EXERCISE BRIEF: Scan the records for lines holding "raised". Say how many there are and give nothing else.

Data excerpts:
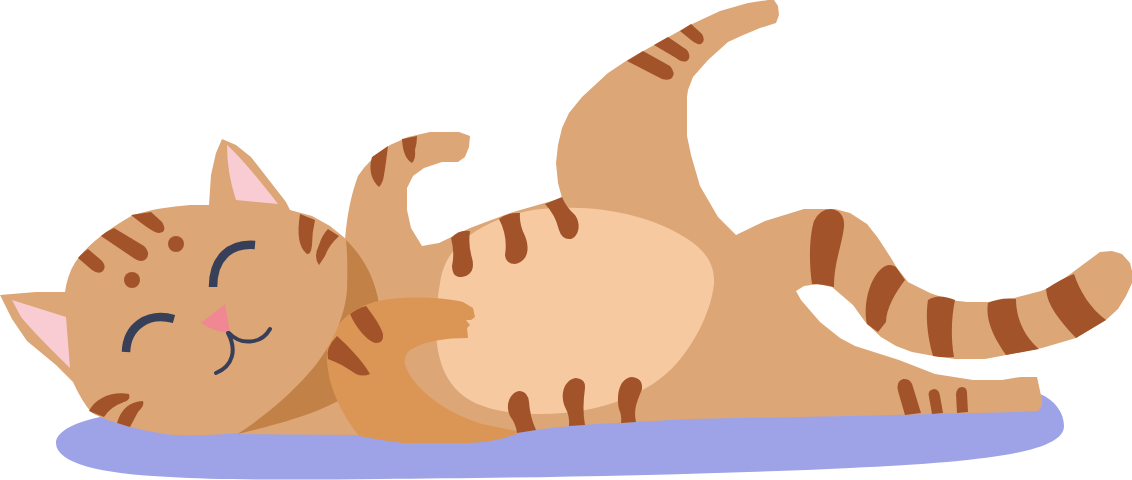
<!DOCTYPE html>
<html lang="en">
<head>
<meta charset="utf-8">
<title>Sleeping tabby cat</title>
<style>
:root {
  --paper: #ffffff;
  --cushion: #9da3e6;
  --fur: #dca676;
  --fur-shade: #c28147;
  --near-arm: #db9555;
  --belly: #f6c9a0;
  --stripe: #a2532a;
  --ear: #f9ccd3;
  --nose: #f18793;
  --ink: #373f59;
}
html, body { margin: 0; background: var(--paper); overflow: hidden; }
svg { display: block; width: 1132px; height: 480px; }
.cushion { fill: var(--cushion); }
.fur { fill: var(--fur); }
.shade { fill: var(--fur-shade); }
.near-arm { fill: var(--near-arm); }
.belly { fill: var(--belly); }
.stripes { fill: var(--stripe); }
.inner-ear { fill: var(--ear); }
.nose { fill: var(--nose); }
.eyes, .mouth { fill: none; stroke: var(--ink); }
.eyes { stroke-width: 8.5; }
.mouth { stroke-width: 4; stroke-linecap: round; }
</style>
</head>
<body>
<svg viewBox="0 0 1132 480" role="img" aria-label="Striped cat asleep on its back on a cushion">
  <path class="cushion" d="M110 415C76 421 56 431 56 443C56 463 100 474 170 477C220 480 300 480 380 479C520 478 700 475 850 468C980 462 1064 453 1064 426C1064 413 1055 400 1040 394L900 390L300 400Z"/>

  <g id="body">
    <path class="fur" d="M345 240C347 215 351 195 358 176Q368 160 390 145L408 137L430 132H459L470 136L469 147L465 157L458 162H442L424 168L413 176L407 188V210L411 228L422 246L439 243L470 228L510 213L562 198L558 183L556 163L558 145L562 128L569 113L582 97L608 73L629 59L690 25L720 11L748 3L768 0H774L778 6L779 15L776 23L760 28L741 36L728 42L708 60L693 77L688 90L687 97V136L691 155L700 186L718 217L736 235L765 221L804 209H835L850 213L867 224L878 238L891 258L897 268L908 282L930 293L950 300L967 302H988L1014 298L1041 291L1053 286L1069 275L1100 252L1112 251L1122 254L1130 263L1132 271V283L1126 296L1118 309L1106 320L1076 338L1042 348L985 359H955L934 356L912 352L896 346L881 337L866 323L853 305L832 287L818 284L804 286L796 291L801 300L820 322L840 338L855 346L899 360L935 374L973 380H1002L1020 377H1037L1042 400V406L1038 411L1020 412L850 416L690 419L580 425L515 432L360 435L237 434L300 340Z"/>
    <path class="belly" d="M561 208C610 206 656 219 686 238C707 251 715 266 714 284C711 311 696 341 677 363C651 393 602 414 541 414C492 414 465 403 451 383C434 360 433 323 440 283C444 254 463 234 500 219C521 211 540 208 561 208Z"/>
    <path class="shade" d="M345 239C363 256 375 278 379 304L338 401C308 417 270 426 238 434L290 340Z"/>
  </g>

  <g id="near-arm">
    <path class="near-arm" d="M327 349C333 324 350 310 371 303C395 296 435 296 463 302L473 308L475 317L471 320H466L470 325L467 328L468 338C445 338 424 341 410 350Q403 356 405 365C414 390 446 413 482 424L521 432Q496 443 466 443H403Q379 440 359 436C339 410 325 381 327 349Z"/>
    <g class="stripes">
      <path d="M366 306C373 315 380 325 383 334Q384 343 376 343C368 342 356 328 350 314Q358 308 366 306Z"/>
      <path d="M337 336C349 347 362 360 370 374Q363 377 356 374C346 367 337 362 328 359Q325 348 337 336Z"/>
    </g>
  </g>

  <g id="head">
    <path class="fur" d="M0 295L36 292H65L66 286Q70 267 80 256Q96 236 133 215Q160 207 190 205H209L211 175L216 153L222 139L236 145L251 157L286 202L290 210L312 216L330 226L346 239Q348 258 347 290C345 318 330 350 308 374C288 397 262 418 239 433C215 435 190 436 175 435C145 432 113 424 92 413Q82 402 73 382L56 365L27 341L12 319Z"/>
    <path class="inner-ear" d="M12 300L66 317L70 368Q35 334 21 317Z"/>
    <path class="inner-ear" d="M227 145Q243 159 278 204L236 200Q227 173 227 145Z"/>
    <g class="eyes">
      <path d="M126 352C127 326 148 312 174 319"/>
      <path d="M213 287C213 258 230 243 255 245"/>
    </g>
    <path class="nose" d="M225 304L230 333Q212 331 201 323Z"/>
    <path class="mouth" d="M228 333C237 350 233 366 216 373M229 333C240 345 261 345 270 329"/>
    <g class="stripes">
      <path d="M131 215L151 212L162 222Q168 232 159 233Q153 233 131 215Z"/>
      <path d="M101 236Q107 231 114 228L144 246Q151 253 146 259Q142 263 135 259Z"/>
      <path d="M78 258Q82 253 88 249L101 260Q107 266 103 271Q99 275 92 270Z"/>
      <circle cx="176" cy="244" r="8"/>
      <circle cx="132" cy="280" r="8"/>
      <path d="M300 214L315 220Q312 233 312 245Q311 255 307 254Q295 245 300 214Z"/>
      <path d="M328 229L339 236Q329 245 325 256L319 265Q313 257 319 245Q322 235 328 229Z"/>
      <path d="M89 411C95 399 111 391 129 394Q131 400 124 402Q110 407 104 417Z"/>
      <path d="M117 423Q123 402 143 401Q145 405 138 412L130 427Z"/>
    </g>
  </g>

  <g class="stripes">
    <g id="raised-arm-stripes">
      <path d="M372 157L388 146Q386 163 384 175Q383 183 379 187C372 181 368 170 372 157Z"/>
      <path d="M402 139L417 136Q417 143 415 150Q416 159 412 163Q403 158 402 139Z"/>
    </g>
    <g id="raised-leg-stripes">
      <path d="M627 61L643 51L670 66Q676 73 672 78Q669 81 662 79Z"/>
      <path d="M654 45L668 37L687 50Q692 57 687 61Q682 63 676 58Z"/>
      <path d="M680 31L691 24L702 34Q706 41 701 44Q697 45 691 40Z"/>
    </g>
    <g id="body-stripes">
      <path d="M451 238Q459 229 470 231Q468 245 472 258C476 273 467 277 459 277Q452 276 452 266Q455 253 451 238Z"/>
      <path d="M499 219Q508 212 520 213Q519 224 525 236C531 251 526 262 515 264Q506 264 505 255Q508 236 499 219Z"/>
      <path d="M545 204L562 197Q566 207 575 215C582 225 578 237 571 239Q562 240 559 230Q555 214 545 204Z"/>
      <path d="M517 433Q516 424 510 416C504 403 512 391 520 391Q528 392 529 402Q530 417 536 430Z"/>
      <path d="M569 426Q570 416 565 407C559 392 566 379 576 378Q586 379 585 388Q582 409 585 425Z"/>
      <path d="M621 423Q622 416 619 409C616 393 620 378 632 377Q643 378 642 389C638 400 633 408 636 422Z"/>
    </g>
    <g id="resting-leg-stripes">
      <path d="M905 415L898 391Q896 381 903 379Q911 378 913 387L921 413Z"/>
      <path d="M932 414L929 397Q927 390 934 389Q939 389 940 396L943 413Z"/>
      <path d="M957 413L956 394Q957 387 962 387Q967 387 967 393L968 412Z"/>
    </g>
    <g id="tail-stripes">
      <path d="M812 284C809 264 809 237 814 221Q820 209 831 209Q845 211 844 227C842 245 834 262 834 287Q822 284 812 284Z"/>
      <path d="M867 324C863 305 869 281 880 270Q888 262 896 267L905 280C895 293 886 309 886 322L878 332Z"/>
      <path d="M933 356C926 332 926 312 928 300Q938 293 955 300C951 319 951 340 954 357Q943 358 933 356Z"/>
      <path d="M1006 355C994 338 985 320 988 303Q1001 297 1016 299C1016 320 1026 338 1039 349Z"/>
      <path d="M1076 338C1059 320 1047 305 1046 289Q1061 279 1074 274C1080 292 1091 309 1106 320Z"/>
    </g>
  </g>
</svg>
</body>
</html>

EXERCISE ANSWER: 2